A dismissed suit by United Airlines pilot instructors, which alleged their union unfairly divided retroactive pay among different pilot categories, is flying again, courtesy of a Chicago federal appeals panel that ruled a lower court should not have grounded the suit, because the instructors plausibly argued the union gave them the short end of the stick.
A former Democratic candidate for the U.S. Senate seat ultimately captured by Barack Obama has asked a federal judge to block lawyers for Illinois House Speaker Michael Madigan from using a forthcoming deposition as a fishing expedition to dig up political intelligence on potential political opponents of the powerful chairman of the state Democratic Party.

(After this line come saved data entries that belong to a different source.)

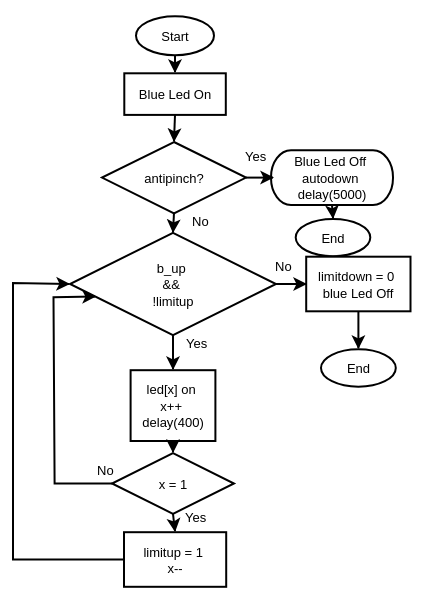
<!DOCTYPE html>
<html lang="en">
<head>
<meta charset="utf-8">
<title>Window control flowchart</title>
<style>
:root { --paper: #fff; --ink: #000; }
* { box-sizing: border-box; margin: 0; padding: 0; }
html, body { width: 424px; height: 604px; overflow: hidden; background: var(--paper); }
.flowchart {
  position: relative; width: 424px; height: 604px; overflow: hidden;
  color: var(--ink); font: 13px/16.5px "Liberation Sans", Arial, sans-serif;
}
.shapes { position: absolute; inset: 0; display: block; }
.outlines { fill: var(--paper); stroke: var(--ink); stroke-width: 2; }
.connectors { fill: none; stroke: var(--ink); stroke-width: 2; }
.node {
  position: absolute; display: flex; align-items: center; justify-content: center;
  padding-top: 3px; text-align: center; white-space: nowrap;
}
.branch { position: absolute; white-space: nowrap; }
.start { left: 136px; top: 16px; width: 78px; height: 39px; }
.led-on { left: 124px; top: 73px; width: 102px; height: 42px; }
.antipinch { left: 102px; top: 142px; width: 144px; height: 71px; }
.autodown { left: 271px; top: 150px; width: 122px; height: 55px; }
.end-pinch { left: 296px; top: 219px; width: 74px; height: 37px; }
.button-up { left: 70px; top: 233px; width: 206px; height: 102px; }
.limit-down { left: 306px; top: 257px; width: 104px; height: 54px; }
.end-limit { left: 321px; top: 349px; width: 75px; height: 38px; }
.led-step { left: 131px; top: 370px; width: 84px; height: 71px; }
.x-check { left: 112px; top: 453px; width: 122px; height: 61px; }
.limit-up { left: 124px; top: 532px; width: 102px; height: 55px; }
.pinch-yes { left: 245px; top: 149px; }
.pinch-no { left: 192px; top: 214px; }
.up-no { left: 275px; top: 259px; }
.up-yes { left: 186px; top: 336px; }
.x-no { left: 97px; top: 463px; }
.x-yes { left: 185px; top: 510px; }
</style>
</head>
<body>
<main class="flowchart">
  <svg class="shapes" width="424" height="604" viewBox="0 0 424 604" aria-hidden="true">
    <defs>
      <marker id="arrow" markerUnits="userSpaceOnUse" markerWidth="16" markerHeight="16" viewBox="0 0 16 16" refX="13" refY="8" orient="auto">
        <path d="M14 8 L0 15 L3.5 8 L0 1 Z"/>
      </marker>
    </defs>
    <g class="outlines">
      <ellipse cx="175" cy="35.7" rx="39" ry="19.5"/>
      <rect x="124.3" y="73.3" width="101.5" height="41.6"/>
      <polygon points="174,142 246,177.6 174,213.4 102,177.6"/>
      <rect x="271" y="150.3" width="122" height="54.7" rx="20" ry="27"/>
      <ellipse cx="333" cy="237.6" rx="37.3" ry="18.6"/>
      <polygon points="173,232.8 276,284 173,335.2 70,284"/>
      <rect x="306.2" y="256.7" width="104.3" height="54.6"/>
      <ellipse cx="358.4" cy="368" rx="37.4" ry="18.7"/>
      <rect x="130.6" y="370.2" width="84.8" height="70.8"/>
      <polygon points="173,453.2 234,483.5 173,513.8 112,483.5"/>
      <rect x="124" y="532.2" width="102.2" height="54.6"/>
    </g>
    <g class="connectors" marker-end="url(#arrow)">
      <path marker-end="url(#arrow)" d="M175 55 V72"/>
      <path marker-end="url(#arrow)" d="M175 115 L174 141"/>
      <path marker-end="url(#arrow)" d="M246 177.6 H273"/>
      <path marker-end="url(#arrow)" d="M332 205 L333 218"/>
      <path marker-end="url(#arrow)" d="M174 213 L173 232"/>
      <path marker-end="url(#arrow)" d="M276 284 H306"/>
      <path marker-end="url(#arrow)" d="M358.4 311 V348"/>
      <path marker-end="url(#arrow)" d="M173 335 V369"/>
      <path marker-end="url(#arrow)" d="M173 441 V452"/>
      <path marker-end="url(#arrow)" d="M173 514 L175 531"/>
      <path marker-end="url(#arrow)" d="M112 483.5 H54.6 L53.5 297.2 L95 296.6"/>
      <path marker-end="url(#arrow)" d="M124 559.5 H13 V283 L69 284"/>
    </g>
  </svg>

  <p class="node start">Start</p>
  <p class="node led-on">Blue Led On</p>
  <p class="node antipinch">antipinch?</p>
  <p class="node autodown">Blue Led Off&nbsp;<br>autodown&nbsp;<br>delay(5000)</p>
  <p class="node end-pinch">End</p>
  <p class="node button-up">b_up&nbsp;<br>&amp;&amp;&nbsp;<br>!limitup</p>
  <p class="node limit-down">limitdown = 0&nbsp;<br>blue Led Off</p>
  <p class="node end-limit">End</p>
  <p class="node led-step">led[x] on&nbsp;<br>x++&nbsp;<br>delay(400)</p>
  <p class="node x-check">x = 1</p>
  <p class="node limit-up">limitup = 1&nbsp;<br>x--</p>

  <p class="branch pinch-yes">Yes</p>
  <p class="branch pinch-no">No</p>
  <p class="branch up-no">No</p>
  <p class="branch up-yes">Yes</p>
  <p class="branch x-no">No</p>
  <p class="branch x-yes">Yes</p>
</main>
</body>
</html>
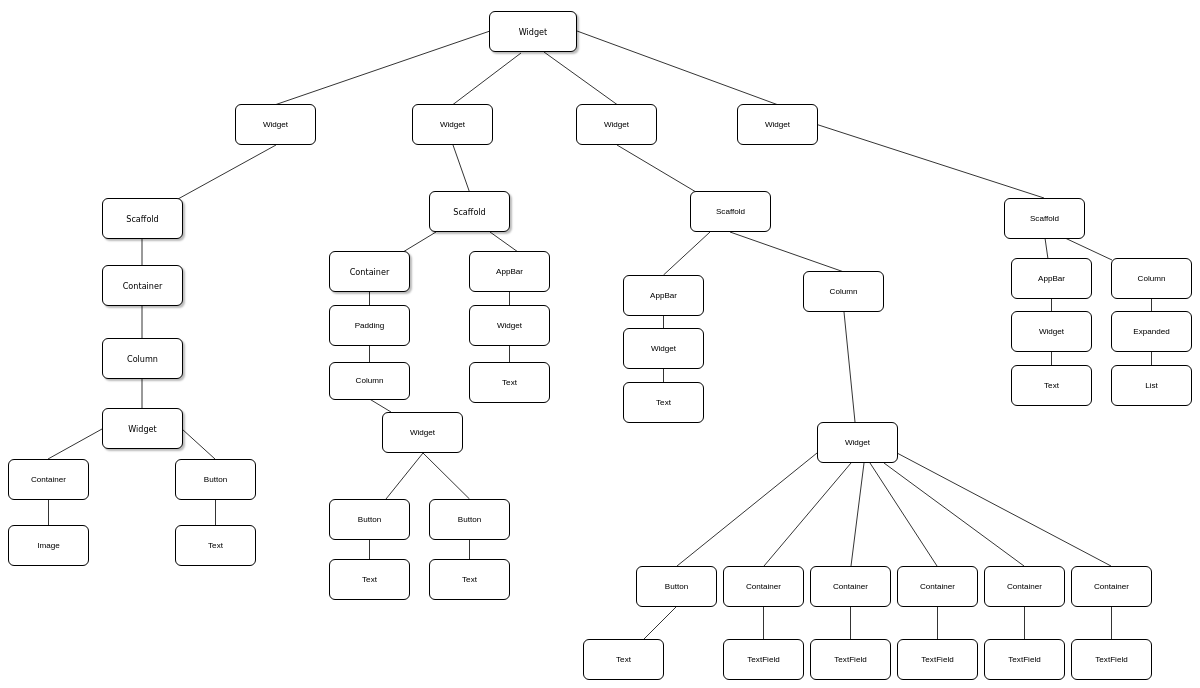
<!DOCTYPE html>
<html lang="en">
<head>
<meta charset="utf-8">
<title>Widget tree</title>
<style>
:root {
  --paper: #ffffff;
  --ink: #000000;
  --shadow: rgba(0, 0, 0, 0.27);
}
* { box-sizing: border-box; }
html, body { margin: 0; background: var(--paper); }
body { width: 1200px; height: 688px; overflow: hidden; }
.tree { position: relative; width: 1200px; height: 688px; overflow: hidden; }
.links { position: absolute; left: 0; top: 0; fill: none; stroke: var(--ink); stroke-width: 0.8; }
.node {
  position: absolute;
  left: var(--x);
  top: var(--y);
  width: 81px;
  height: 41px;
  display: flex;
  align-items: center;
  justify-content: center;
  border: 1px solid var(--ink);
  border-radius: 6px;
  background: var(--paper);
  color: var(--ink);
  font: 8.1px/10px "Liberation Sans", Arial, sans-serif;
}
.raised {
  font-family: "DejaVu Sans", Verdana, sans-serif;
  box-shadow: 2px 2px 2px var(--shadow);
}
.root { width: 88px; }
.short { height: 38px; }
</style>
</head>
<body>
<main class="tree">
  <svg class="links" width="1200" height="688" viewBox="0 0 1200 688" aria-hidden="true">
    <g id="root-links">
      <path d="M490 31 276 104.500M521 53 453 104.500M544 52 617 104.500M577 31 777 104.500"/>
    </g>
    <g id="first-branch-links">
      <path d="M276 145 178 199M142 238V265M142 305V339M142 379V409M102 429 48 459M182 429 215 459M48.500 499V526M215.500 499V526"/>
    </g>
    <g id="second-branch-links">
      <path d="M453 145 469.500 192M436 232 403 252M490 232 518 252M369.500 292V306M369.500 345V362M369.500 399 391 412M509.500 292V306M509.500 345V362M423 453 386 499M423 453 469.500 499M369.500 539V559M469.500 539V559"/>
    </g>
    <g id="third-branch-links">
      <path d="M617 145 696 192M710 232 663.500 275M730 232 844 272M663.500 315V329M663.500 369V382M844 312 855 422"/>
      <path d="M817 453 677 566M851 463 764 566M864 463 851 566M870 463 937 566M884 463 1024 566M897 453 1111 566"/>
      <path d="M677 606 643 640M763.500 606V640M850.500 606V640M937.500 606V640M1024.500 606V640M1111.500 606V640"/>
    </g>
    <g id="fourth-branch-links">
      <path d="M817 124.500 1044 198M1045 238 1048 259M1065 238 1112 260M1051.500 299V312M1051.500 352V366M1151.500 299V312M1151.500 352V366"/>
    </g>
  </svg>

  <div class="node raised root" style="--x:489px;--y:11px">Widget</div>

  <section aria-label="First branch">
    <div class="node" style="--x:235px;--y:104px">Widget</div>
    <div class="node raised" style="--x:102px;--y:198px">Scaffold</div>
    <div class="node raised" style="--x:102px;--y:265px">Container</div>
    <div class="node raised" style="--x:102px;--y:338px">Column</div>
    <div class="node raised" style="--x:102px;--y:408px">Widget</div>
    <div class="node" style="--x:8px;--y:459px">Container</div>
    <div class="node" style="--x:8px;--y:525px">Image</div>
    <div class="node" style="--x:175px;--y:459px">Button</div>
    <div class="node" style="--x:175px;--y:525px">Text</div>
  </section>

  <section aria-label="Second branch">
    <div class="node" style="--x:412px;--y:104px">Widget</div>
    <div class="node raised" style="--x:429px;--y:191px">Scaffold</div>
    <div class="node raised" style="--x:329px;--y:251px">Container</div>
    <div class="node" style="--x:329px;--y:305px">Padding</div>
    <div class="node short" style="--x:329px;--y:362px">Column</div>
    <div class="node" style="--x:469px;--y:251px">AppBar</div>
    <div class="node" style="--x:469px;--y:305px">Widget</div>
    <div class="node" style="--x:469px;--y:362px">Text</div>
    <div class="node" style="--x:382px;--y:412px">Widget</div>
    <div class="node" style="--x:329px;--y:499px">Button</div>
    <div class="node" style="--x:329px;--y:559px">Text</div>
    <div class="node" style="--x:429px;--y:499px">Button</div>
    <div class="node" style="--x:429px;--y:559px">Text</div>
  </section>

  <section aria-label="Third branch">
    <div class="node" style="--x:576px;--y:104px">Widget</div>
    <div class="node" style="--x:690px;--y:191px">Scaffold</div>
    <div class="node" style="--x:623px;--y:275px">AppBar</div>
    <div class="node" style="--x:623px;--y:328px">Widget</div>
    <div class="node" style="--x:623px;--y:382px">Text</div>
    <div class="node" style="--x:803px;--y:271px">Column</div>
    <div class="node" style="--x:817px;--y:422px">Widget</div>
    <div class="node" style="--x:636px;--y:566px">Button</div>
    <div class="node" style="--x:723px;--y:566px">Container</div>
    <div class="node" style="--x:810px;--y:566px">Container</div>
    <div class="node" style="--x:897px;--y:566px">Container</div>
    <div class="node" style="--x:984px;--y:566px">Container</div>
    <div class="node" style="--x:1071px;--y:566px">Container</div>
    <div class="node" style="--x:583px;--y:639px">Text</div>
    <div class="node" style="--x:723px;--y:639px">TextField</div>
    <div class="node" style="--x:810px;--y:639px">TextField</div>
    <div class="node" style="--x:897px;--y:639px">TextField</div>
    <div class="node" style="--x:984px;--y:639px">TextField</div>
    <div class="node" style="--x:1071px;--y:639px">TextField</div>
  </section>

  <section aria-label="Fourth branch">
    <div class="node" style="--x:737px;--y:104px">Widget</div>
    <div class="node" style="--x:1004px;--y:198px">Scaffold</div>
    <div class="node" style="--x:1011px;--y:258px">AppBar</div>
    <div class="node" style="--x:1011px;--y:311px">Widget</div>
    <div class="node" style="--x:1011px;--y:365px">Text</div>
    <div class="node" style="--x:1111px;--y:258px">Column</div>
    <div class="node" style="--x:1111px;--y:311px">Expanded</div>
    <div class="node" style="--x:1111px;--y:365px">List</div>
  </section>
</main>
</body>
</html>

Three more Cook County communities are suing opioid makers and distributors in connection with the opioid epidemic. But unlike dozens of other Chicago-area towns that have already taken similar court action, the three towns are suing separately, rather than together, and have added medical societies as defendants.
A female gymnast, who competed for the U.S. national team for three years earlier this decade, has filed suit in Chicago accusing the organization that runs the national team and others of allowing institutionalized sexual abuse of young athletes.
A federal judge has sent to arbitration a dispute between a truck driver and her employer over alleged sex discrimination and failure to pay overtime, saying a provision in the company's employee handbook should stand as a binding agreement, requiring arbitration of disputes.
Saying she saw the legal action as little more than an attempt by a competitor to “force” Comcast to do business with them, a Chicago federal judge has pulled the plug on an antitrust legal fight over whether Comcast had used its position to improperly squelch competition in the market for local spot cable TV advertising.
A Chicago federal judge has allowed Cirque Du Soleil to turn out the lights on a class action lawsuit accusing the entertainment brand brought against it for allegedly sending junk fax ads, allegedly in violation of the federal Telephone Consumer Protection Act (TCPA).
Noting their conclusions could change based on what other cities and utilities may choose to do with information gleaned from homeowners’ energy use, a panel of federal appeals court judges has found Naperville can continue collecting and storing electricity usage data transmitted directly by so-called “smart meters,” even though the data harvest essentially amounts to a governmental search under the Fourth Amendment.
In the wake of a report indicating the federal government is looking into allegations a number of U.S. television broadcasters have colluded to inflate advertising rates, a Pennsylvania car dealer has filed suit in Chicago federal court accusing several broadcasters of just that.
A state appellate panel has reversed a Cook County judge's order requiring Northwest Community Hospital in suburban Arlington Heights to release 17 internal documents in discovery to lawyers for a family suing over a woman's death, despite the hospital's contention the documents should be privileged.
A Chicago federal judge has doused an age discrimination lawsuit brought by an ex-Chicago firefighter-paramedic, who alleged the city made him retire against his will at 63, allegedly improperly applying mandatory firefighter retirement rules to him, even though he was a paramedic.